Aids Patient Care and Stds, Volume 37, pp 11-21; https://doi.org/10.1089/apc.2022.0183

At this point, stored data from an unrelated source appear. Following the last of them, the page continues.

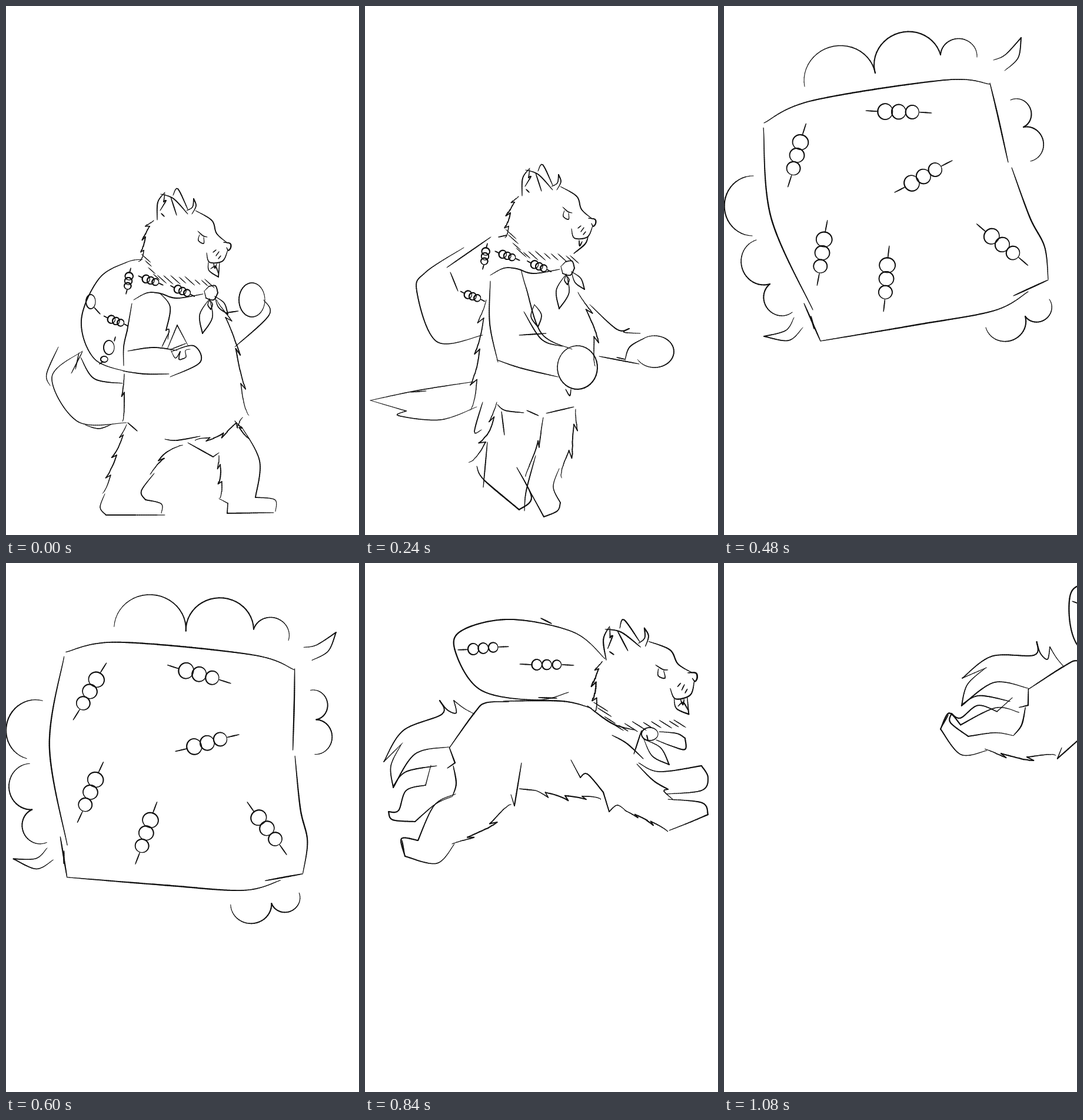
Write an HTML page with a canvas that moves like this. It is 600 by 900 pixels and loops after 1.2 s.

```html
<!DOCTYPE html>
<html lang="en">
<head>
<meta charset="utf-8">
<title>Leaping wolf sketch</title>
<style>
html, body { margin: 0; width: 100%; height: 100%; overflow: hidden; background: #fff; }
canvas { display: block; }
</style>
</head>
<body>
<canvas id="stage" width="600" height="900"></canvas>
<script>
const ctx = document.getElementById('stage').getContext('2d');
const STEP = 120;
let seed;

const random = () => (seed = (seed * 16807) % 2147483647) / 2147483647;
const points = text => text.trim().split(/\s+/).map(p => p.split(',').map(Number));

// Catmull-Rom curve through a few key points
function curve(pts) {
  const out = [pts[0]];
  for (let i = 0; i < pts.length - 1; i++) {
    const a = pts[i - 1] || pts[i], b = pts[i], c = pts[i + 1], d = pts[i + 2] || c;
    const n = Math.max(2, Math.ceil(Math.hypot(c[0] - b[0], c[1] - b[1]) / 3));
    for (let k = 1; k <= n; k++) {
      const t = k / n;
      out.push([0, 1].map(j => b[j] + 0.5 * t * (c[j] - a[j] +
        t * (2 * a[j] - 5 * b[j] + 4 * c[j] - d[j] + t * (3 * (b[j] - c[j]) + d[j] - a[j])))));
    }
  }
  return out;
}

// Pen stroke, thin at both ends
function trace(path, width) {
  for (let i = 1; i < path.length; i++) {
    ctx.lineWidth = width * (0.5 + 0.6 * Math.sin(Math.PI * i / path.length));
    ctx.beginPath();
    ctx.moveTo(...path[i - 1]);
    ctx.lineTo(...path[i]);
    ctx.stroke();
  }
}

// "/" lifts the pen, "|" turns a sharp corner
function ink(text, width = 1.7) {
  for (const line of text.split('/')) {
    let path = [];
    for (const run of line.split('|')) {
      path = path.concat(curve([...path.slice(-1), ...points(run)]));
    }
    trace(path, width);
  }
}

// Tufts along a curve; positive depth points to the right of its direction
function fur(text, tufts, depth, width = 1.7) {
  const base = curve(points(text)), last = base.length - 1, path = [];
  for (let i = 0; i < tufts; i++) {
    const size = depth * (0.7 + 0.6 * random());
    for (let u = i ? -0.2 : 0; u <= 1; u += 0.1) {
      const k = Math.min(last - 1, Math.max(0, Math.floor((i + u) / tufts * last)));
      const [x, y] = base[k], dx = base[k + 1][0] - x, dy = base[k + 1][1] - y;
      const out = size * u * u * Math.sign(u) / Math.hypot(dx, dy);
      path.push([x - dy * out, y + dx * out]);
    }
  }
  trace(path, width);
}

function arc(x, y, rx, ry = rx, from = 0, to = 360, width = 1.7) {
  const path = [];
  for (let i = 0; i <= 40; i++) {
    const a = (from + (to - from) * i / 40) * Math.PI / 180;
    path.push([x + rx * Math.cos(a), y + ry * Math.sin(a)]);
  }
  trace(path, width);
}

// Two bowed sides between a root and a tip
function leaf(x, y, tipX, tipY, fat) {
  const len = Math.hypot(tipX - x, tipY - y);
  const nx = (y - tipY) / len * fat, ny = (tipX - x) / len * fat;
  const mx = (x + tipX) / 2, my = (y + tipY) / 2;
  ink(`${x},${y} ${mx + nx},${my + ny} ${tipX},${tipY} | ${mx - nx},${my - ny} ${x},${y}`);
}

// Cloud bumps on the left of the line from point to point
function puffs(text) {
  const pts = points(text);
  let path = [];
  for (let i = 1; i < pts.length; i++) {
    const [a, b] = [pts[i - 1], pts[i]];
    const ux = (b[0] - a[0]) / 2, uy = (b[1] - a[1]) / 2;
    for (let t = 0; t <= Math.PI; t += Math.PI / 24) {
      const c = Math.cos(t), s = Math.sin(t) * 0.95;
      path.push([a[0] + ux * (1 - c) + uy * s, a[1] + uy * (1 - c) - ux * s]);
    }
  }
  trace(path, 1.9);
}

// Moves the pivot (px, py) to (x, y), then turns and scales around it
function place(px, py, x, y, deg, scale, draw, scaleY = scale) {
  ctx.save();
  ctx.translate(x, y);
  ctx.rotate(deg * Math.PI / 180);
  ctx.scale(scale, scaleY);
  ctx.translate(-px, -py);
  draw();
  ctx.restore();
}

// Three rings threaded on a short string
function chain(x, y, deg, r = 6, gap = r * 1.4, reach = r * 3.7) {
  place(0, 0, x, y, deg, 1, () => {
    for (const i of [-1, 0, 1]) arc(i * gap, 0, r * (1 - i * 0.06), r * (1.04 - i * 0.08), 0, 360, 1.9);
    const e = gap + r;
    ink(`${-reach},-1 ${-e},0 / ${e},0 ${reach},1`);
  });
}

function head(open = true) {
  ink('284,322 292,311 309,346 / 307,348 317,342 319,328 | 323,340 316,354');
  ink('257,364 258,334 270,317 / 263,320 285,328 309,354 / 270,319 268,333 | 272,331 262,348 / 264,353 269,358 / 280,325 290,356');
  ink('322,348 350,365 358,387 376,403 / 377,415 368,434 346,436 341,420');
  ink('370,402 381,404 382,411 378,416 375,411', 2);
  ink('357,415 352,419 / 362,418 357,425 / 365,425 361,430 / 326,383 335,391 342,393 / 329,389 327,399 336,404 336,393', 1.4);
  fur('251,365 238,388 232,437', 4, 6);
  for (const [x, y] of curve(points('238,430 258,463 300,467 346,473')).filter((p, i) => i % 4 === 0)) {
    const len = 4 + 5 * random();
    ink(`${x - len},${y - len} ${x + len},${y + len * 0.8}`, 1.2);
  }
  if (open) ink('344,436 345,450 361,461 | 363,437 / 348,447 356,443 361,455 / 353,438 355,446 358,439');
  else ink('354,440 355,449 359,442 / 369,434 364,446 345,462', 2);
}

function scarf() {
  ink('337,485 345,477 | 356,476 360,488 | 353,500 340,497 | 337,485');
  leaf(346, 498, 334, 557, 11);
  leaf(355, 494, 377, 524, 6);
  leaf(346, 500, 348, 516, 4);
}

function chest() {
  ink('217,500 240,488 262,489 290,497 335,490');
  chain(208, 468, 98);
  chain(187, 536, 20);
  chain(246, 467, 18);
  chain(300, 485, 22);
}

// Standing
function standLegs() {
  fur('205,712 186,770 168,832', 4, 6);
  ink('168,830 160,853 170,866 | 270,866 / 264,863 264,847 237,840 | 230,825 252,795');
  fur('245,797 267,764 299,742', 2, 4);
  ink('309,743 352,767 | 362,760');
  fur('362,765 366,800 368,838', 3, 5);
  ink('362,838 377,846 | 376,863 | 455,862 / 458,860 457,840 424,836 | 431,774 400,715');
  fur('389,706 412,740', 2, -3);
}

function standBody() {
  ink('232,431 205,436 158,464 128,535 150,600 208,623');
  ink('89,580 69,626 75,646 / 130,587 78,632 122,707 205,709 / 135,713 158,719 181,711 / 111,625 130,588 / 118,618 124,590', 1.4);
  ink('127,598 150,634 198,642');
  arc(144, 503, 8, 12);
  arc(175, 581, 9, 12);
  arc(167, 601, 6, 5);
  ink('150,513 160,524 / 184,570 186,563 / 165,605 159,609');
  chest();
  ink('214,506 206,552 | 200,580 200,612 / 261,488 279,512 272,552 | 277,550 275,567');
  ink('207,587 250,581 291,586 / 199,621 235,626 277,626 / 281,588 319,578 330,606 279,631');
  ink('265,580 278,553 / 274,584 291,543 | 309,577 / 278,585 306,574 / 280,585 288,599 296,588 | 294,601 301,600 | 306,597 305,586 313,584', 1.4);
  fur('201,626 201,670 203,708', 2, 5);
  fur('358,500 388,570 406,699', 4, -6);
  fur('402,700 362,731 320,735', 4, -6);
  ink('330,732 290,739 270,737 / 207,709 223,723');
  arc(418, 500, 22, 29);
  ink('374,522 395,519 / 438,500 447,526 389,580');
  scarf();
  head();
}

// Push-off
function push() {
  place(380, 409, 390, 368, 0, 1, () => head(false));
  place(0, 0, -4, -42, 0, 1, () => { chest(); scarf(); });
  ink('168,411 103,453 88,485 122,571 200,560 / 241,390 227,393 / 214,393 139,445 / 145,453 158,485');
  ink('265,448 274,480 300,557 352,584 / 262,560 308,557 / 270,520 300,567 335,579');
  ink('213,468 212,540 226,606 / 224,602 265,616 328,631');
  arc(361, 615, 34, 37, -140, 240, 1.9);
  ink('341,652 348,663 350,652');
  leaf(288, 508, 294, 546, 9);
  fur('362,487 388,550 386,614', 3, -6);
  ink('382,508 428,550 449,549 | 440,555 468,557 / 398,596 466,609 / 428,598 442,601 / 442,602 450,580 475,565');
  arc(492, 588, 33, 27, -125, 150);
  ink('9,671 70,689 | 57,697 128,704 190,682 / 9,671 90,654 186,639 / 78,657 104,655', 1.4);
  fur('206,500 194,590 186,690', 4, 10);
  ink('200,674 186,724 198,721 / 232,690 237,730 / 208,742 201,819');
  fur('224,674 212,725 184,782', 3, 8);
  ink('225,678 238,688 270,692 / 275,688 295,697 / 308,693 355,682');
  ink('190,783 202,806 262,857 / 204,808 262,857 | 283,836 258,785', 2);
  fur('303,700 290,755 268,800', 2, -5);
  fur('358,686 349,750 325,800', 3, -8);
  ink('330,787 320,818 332,845 | 327,859 304,869 | 262,792 / 290,765 274,825 271,859');
}

// Take-off
function rise() {
  place(380, 409, 388, 291, 16.4, 1, head);
  place(0, 0, 5, -142, 0, 1, chest);
  ink('245,268 165,284 82,340 51,400 105,472 175,462 213,424 / 165,282 238,269 / 193,270 250,291 / 165,285 222,302 / 64,420 112,461 191,431', 1.9);
  chain(90, 373, -10, 8, 13);
  chain(126, 424, 83, 8, 13);
  arc(122, 320, 6, 8);
  ink('125,315 139,320 134,307 | 145,317 152,304 | 156,311 172,305');
  ink('211,428 219,392 240,354 / 222,400 244,360 301,388 / 238,383 233,405 247,441 / 222,395 224,427 | 232,410 247,453 | 265,429 308,477');
  fur('289,387 335,405', 2, -3);
  ink('316,420 345,410 417,402 / 283,459 330,478 426,449 / 386,398 409,398 | 406,408 387,407 / 373,432 373,445');
  arc(467, 413, 32, 33, -95, 165, 1.9);
  arc(457, 394, 32, 32, 175, 335);
  ink('432,401 450,386 484,379 / 480,372 482,389 / 411,404 430,382');
  ink('345,335 358,333 | 365,344 355,356 | 345,335');
  leaf(368, 342, 404, 331, 11);
  leaf(350, 354, 385, 375, 9);
  ink('362,359 398,379');
  fur('213,430 203,500 214,605', 4, 7);
  ink('185,518 201,512 / 193,537 181,560 | 201,559');
  fur('403,467 416,515 385,588', 4, -8);
  ink('232,573 248,587 270,591 / 282,587 295,587 335,592 368,580');
  ink('200,508 135,493 65,541 55,570 / 66,573 54,620 73,671 | 67,630 / 77,625 91,646 | 102,621 140,570 / 106,602 135,573 198,541', 1.5);
  ink('200,616 185,630 200,643 | 198,665 208,672 | 150,694 128,730 / 138,737 188,782 / 201,788 230,783 242,766 200,727 / 219,737 255,715 299,684 / 247,711 285,684', 1.9);
  fur('311,600 306,640 294,685', 3, 6);
  fur('362,622 350,670 316,711', 4, -7);
  ink('367,585 369,605 / 367,611 367,630 / 318,707 284,721 239,734 / 248,737 268,758 | 260,770 245,775');
}

// Tumbling sack
function sack() {
  puffs('137,137 257,114 368,83 430,87');
  puffs('487,160 509,206 521,264');
  puffs('553,499 512,528 445,547');
  puffs('48,391 50,289');
  puffs('116,521 78,473 55,398');
  ink('458,92 478,83 505,54 | 500,88 477,110 / 119,530 105,552 68,562 | 110,569 134,547');
  ink('68,199 150,161 375,126 452,133 / 452,131 465,185 483,266 / 489,275 520,360 545,410 551,465 / 551,466 492,493', 2.1);
  ink('517,486 460,518 330,542 164,570 / 164,570 136,506 / 67,207 80,360 151,517 / 148,528 153,549', 2.1);
  for (const [x, y, deg] of [[297, 180, 1], [339, 290, -30], [124, 254, 105], [167, 420, 98], [276, 464, 94], [473, 406, 38]]) {
    chain(x, y, deg, 12, 23, 56);
  }
}

const tumble = turns => place(308, 341, 308 - 8.5 * turns, 341 + 7 * turns, 14.2 * turns, 1, sack);

// Leap: the body tips over along a curve while the hind legs stretch back
function hindLeg() {
  ink('154,393 118,412 90,472 | 62,469 68,499 | 122,511 152,478 / 63,472 67,495', 1.9);
  fur('148,478 205,450 244,405', 3, 6, 1.9);
  ink('248,394 254,413 | 266,340', 1.9);
}

function farLeg() {
  ink('112,344 103,378 | 70,387 57,421 40,423 | 47,437 85,440 | 120,410 149,397', 1.9);
}

function leapBody() {
  place(380, 409, 562, 193, -9.7, 1.18, head);
  ink('408,163 355,118 250,96 170,112 152,145 195,215 290,233 346,220 / 299,94 317,103 / 295,229 326,230', 2);
  chain(201, 145, -5, 8.5, 17, 43);
  chain(309, 173, 0, 8, 17, 46);
  ink('143,315 186,255 205,238 245,236 / 235,235 335,235 385,247 / 378,243 420,273 457,284 / 143,313 153,340 | 140,349 / 150,345 155,375 149,396', 2);
  ink('186,257 168,247 151,234 | 155,255 140,250 127,234 | 131,257 65,285 32,338 | 64,306 / 62,308 44,345 48,382 | 85,325 142,313 / 48,379 70,355 122,345', 1.8);
  ink('262,384 290,387');
  fur('290,387 340,396 402,397', 4, 6, 1.9);
  ink('350,335 366,365 | 378,359 405,390 | 415,423 | 429,412 445,423', 1.9);
  fur('442,421 480,437 517,455', 3, 4, 1.9);
  ink('517,455 550,442 583,428 | 573,408 515,402 / 462,342 490,370 515,385 | 508,388 523,402 / 420,293 445,307 473,333 / 465,340 500,355 572,345 | 583,365 572,387 512,393', 1.9);
  arc(484, 291, 14, 11);
  leaf(474, 300, 517, 343, 10);
  ink('500,287 530,290 544,298 | 544,317 520,311 495,301 / 470,285 457,325 / 479,293 481,302', 1.9);
}

function leap(p) {
  const x = 186 + 392 * p, y = 257 - 332 * p + 252 * p * p;
  place(186, 257, x, y, 21.5 * p, 1, () => {
    leapBody();
    place(266, 340, 266, 340, 17.5 * p, 1, hindLeg);
    place(149, 397, 149, 397, 11.5 * p, 1, farLeg);
  });
}

const poses = [
  () => { standLegs(); standBody(); },
  () => {
    place(300, 866, 302, 866, 0, 1, standLegs, 1.12);
    place(0, 0, 5, -20, 0, 1, standBody);
  },
  push,
  rise,
  () => tumble(0),
  () => tumble(1),
  () => tumble(2),
  () => leap(0),
  () => leap(0.5),
  () => leap(1)
];

ctx.strokeStyle = '#111';
ctx.lineCap = ctx.lineJoin = 'round';
let shown = -1;

function tick() {
  const i = Math.floor(performance.now() / STEP) % poses.length;
  if (i !== shown) {
    shown = i;
    seed = 7919;
    ctx.fillStyle = '#fff';
    ctx.fillRect(0, 0, 600, 900);
    poses[i]();
  }
  requestAnimationFrame(tick);
}
tick();
</script>
</body>
</html>
```
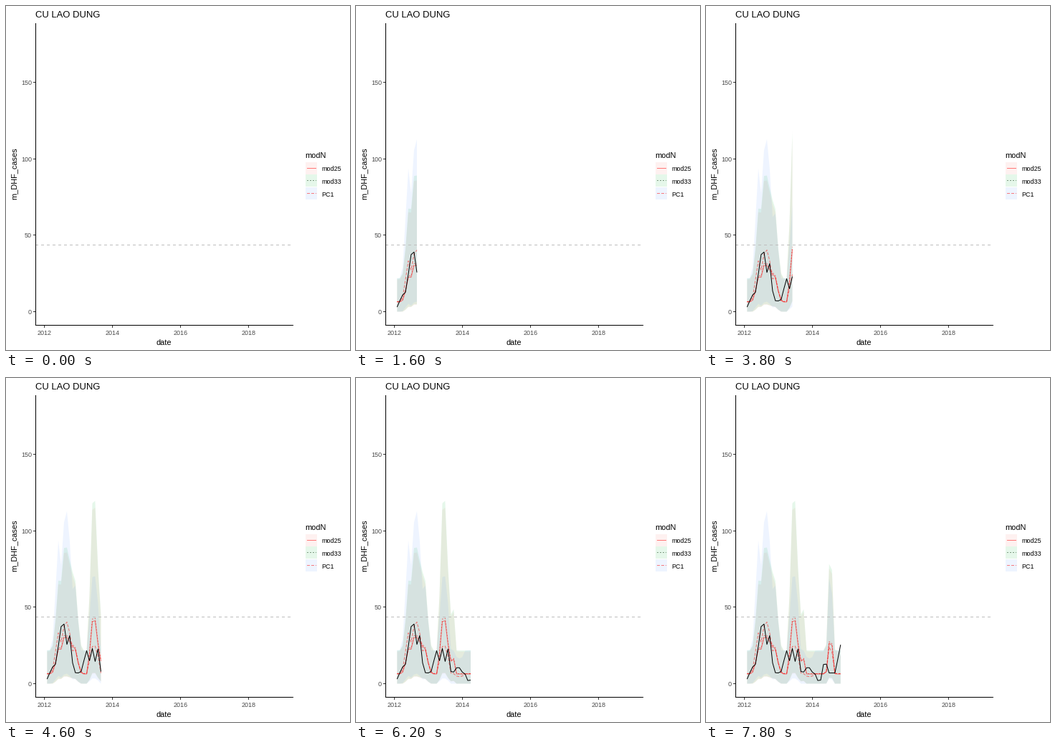
Write a matplotlib script that moves like this. It is 480 px wide and 480 px high and loops after 8000 ms.

```python
import numpy as np
import matplotlib.pyplot as plt
from matplotlib.animation import FuncAnimation
from matplotlib.patches import Polygon, Rectangle

plt.rcParams["font.family"] = ["Liberation Sans", "DejaVu Sans"]

SIZE, DPI = 480, 100
PX = 72 / DPI                      # one pixel in points
FRAMES, STEP = 40, 200
PINK, GREEN, BLUE = "#F8766D", "#00BA38", "#619CFF"
DOTTED, DASHED = (2, 2), (4, 2)

# Month ends, in days since 2012-01-01
start = np.datetime64("2012-01-01")
months = np.arange("2012-02", "2014-12", dtype="datetime64[M]")
days = (months.astype("datetime64[D]") - start).astype(int) - 1
marks = np.round(99 * (days - 30) / 2526)   # frame at which each month is reached
index = np.arange(len(days))


def px(day):
    return 53.4 + 0.13 * np.asarray(day, float)


def py(value):
    return 426.5 - 2.133 * np.asarray(value, float)


def season(base, *bumps):
    """Monthly values: a base level plus flat-topped bumps (centre, height, width)."""
    return base + sum(h * np.exp(-((index - c) / w) ** 4) for c, h, w in bumps)


mean25 = season(6.3, (7, 24, 3.8), (5, -6, 0.5), (8.7, -4, 0.9),
                (16.6, 35, 1.6), (19.6, 10, 0.9), (29.4, 20.5, 1.1))
mean33 = 1.04 * mean25
mean_pc = season(6.6, (6, 31, 3.2), (5, -10, 0.5), (7, 3, 0.5), (10.2, 13, 0.9),
                 (16.6, 18, 1.7), (22, -2, 1.5), (29.3, 17.5, 1))
observed = season(7, (0, -4, 0.6), (2.4, 4, 1), (6.2, 32, 2.5), (7, -13, 0.5),
                  (15.5, 16, 2.7), (15, -8, 0.5), (17, -7, 0.5), (18, 8, 0.5),
                  (21.5, 3.5, 1.3), (25.4, -5, 1.2), (27.5, 7.5, 0.7),
                  (33.3, 18.5, 1.4))


def band(mean):
    """Lower and upper limits around a mean."""
    return np.maximum(0, 0.2 * mean - 1.5), 2.7 * mean + 4


fig = plt.figure(figsize=(SIZE / DPI, SIZE / DPI), dpi=DPI, facecolor="white")
ax = fig.add_axes([0, 0, 1, 1])
ax.set_xlim(0, SIZE)
ax.set_ylim(SIZE, 0)
ax.axis("off")


def line(xs, ys, color, dash=None, **kw):
    return ax.plot(xs, ys, color=color, lw=PX, ls=(0, dash) if dash else "-",
                   snap=False, solid_capstyle="butt", dash_capstyle="butt",
                   **kw)[0]


def label(x, y, text, size, color="black", **kw):
    kw.setdefault("va", "baseline")
    ax.text(x, y, text, fontsize=size * PX, color=color, **kw)


models = (("mod25", mean25, PINK, "#FF7878", None),
          ("mod33", mean33, GREEN, "#7F9A82", DOTTED),
          ("PC1", mean_pc, BLUE, "#F77B80", DASHED))

# Ribbons, curves and legend keys
ribbons, curves = [], []
label(417.5, 212, "modN", 11)
for i, (name, mean, fill, stroke, dash) in enumerate(models):
    area = ax.add_patch(Polygon([(0, 0)] * 3, fc=fill, alpha=0.1, lw=0, zorder=1))
    ribbons.append((area, *band(mean)))
    curves.append((line([], [], "red", dash, alpha=0.5, zorder=3), mean))

    y = round(218 + 17.28 * i)
    ax.add_patch(Rectangle((418, y), 16, 17, fc=fill, alpha=0.1, lw=0))
    line([420, 433], [y + 8.5, y + 8.5], stroke, dash)
    label(440.5, y + 12.5, name, 9)
curves.append((line([], [], "black", zorder=4), observed))

# Axes
line([41, 401], [333.5, 333.5], "#BEBEBE", (4, 4), zorder=5)
line([41.5, 41.5], [24, 446], "black", zorder=6)
line([41, 401], [445.5, 445.5], "black", zorder=6)
for value in range(0, 151, 50):
    y = np.floor(py(value)) + 0.5
    line([38, 41], [y, y], "#333333")
    label(36, y + 3.5, str(value), 9, "#4D4D4D", ha="right")
for year in range(2012, 2019, 2):
    x = np.floor(px((np.datetime64(f"{year}-01-01") - start).astype(int))) + 0.5
    line([x, x], [446, 449], "#333333")
    label(x, 459, str(year), 9, "#4D4D4D", ha="center")

label(41, 16.5, "CU LAO DUNG", 13)
label(220.5, 473, "date", 11, ha="center")
label(16, 233.5, "m_DHF_cases", 11, rotation=90, ha="right", va="center")


def reveal(data, pos):
    """Values up to a fractional month position."""
    return np.append(data[index < pos], np.interp(pos, index, data))


def update(frame):
    pos = np.interp(frame, marks, index)
    x = px(reveal(days, pos))
    for curve, data in curves:
        curve.set_data(x, py(reveal(data, pos)))
    for area, low, top in ribbons:
        upper = np.column_stack([x, py(reveal(top, pos))])
        lower = np.column_stack([x, py(reveal(low, pos))])
        area.set_xy(np.vstack([upper, lower[::-1]]))
    return [c for c, _ in curves] + [r[0] for r in ribbons]


anim = FuncAnimation(fig, update, frames=FRAMES, interval=STEP,
                     repeat=True, repeat_delay=0, blit=False)
plt.show()
```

Current guidelines recommend screening people with HIV (PWH) for bone disease using predictive tools developed for the general population, although data on PWH are scarce. In this study, we assessed the performance of FRAX and QFracture scoring systems to predict the occurrence of fragility fractures in a prospective cohort of 17,671 adults with human immunodeficiency virus (HIV) included in the HIV/AIDS research network (CoRIS) in Spain. The survival estimates of fragility fractures during follow-up were calculated and FRAX and QFracture scores were computed at cohort inclusion. For both tools, discriminatory measures and the observed-to-expected (O/E) ratios were assessed. During a follow-up time of 42,411.55 person-years, 113 fragility fractures were recorded. Areas under the curve were 0.66 [95% confidence interval (95% CI) 0.61–0.71] for FRAX and 0.67 (95% CI 0.62–0.73) for QFracture for major osteoporotic fractures, and 0.72 (95% CI 0.57–0.88) and 0.81 (95% CI 0.68–0.95) for hip fracture, respectively. The O/E was 1.67 for FRAX and 5.49 for QFracture for major osteoporotic fractures, and 11.23 for FRAX and 4.87 for QFracture for hip fractures. Moreover, O/E raised as the risk increased for both tools and in almost all age groups. When using the recommended assessment thresholds, <6% and 10% of major osteoporotic and hip fractures would have been identified, respectively. In conclusion, FRAX and QFracture displayed acceptable discrimination, although both tools significantly underestimated the risk of fragility fractures in PWH. The recommended assessment thresholds may not be appropriate for this population as they were unable to identify individuals with fragility fractures during follow-up.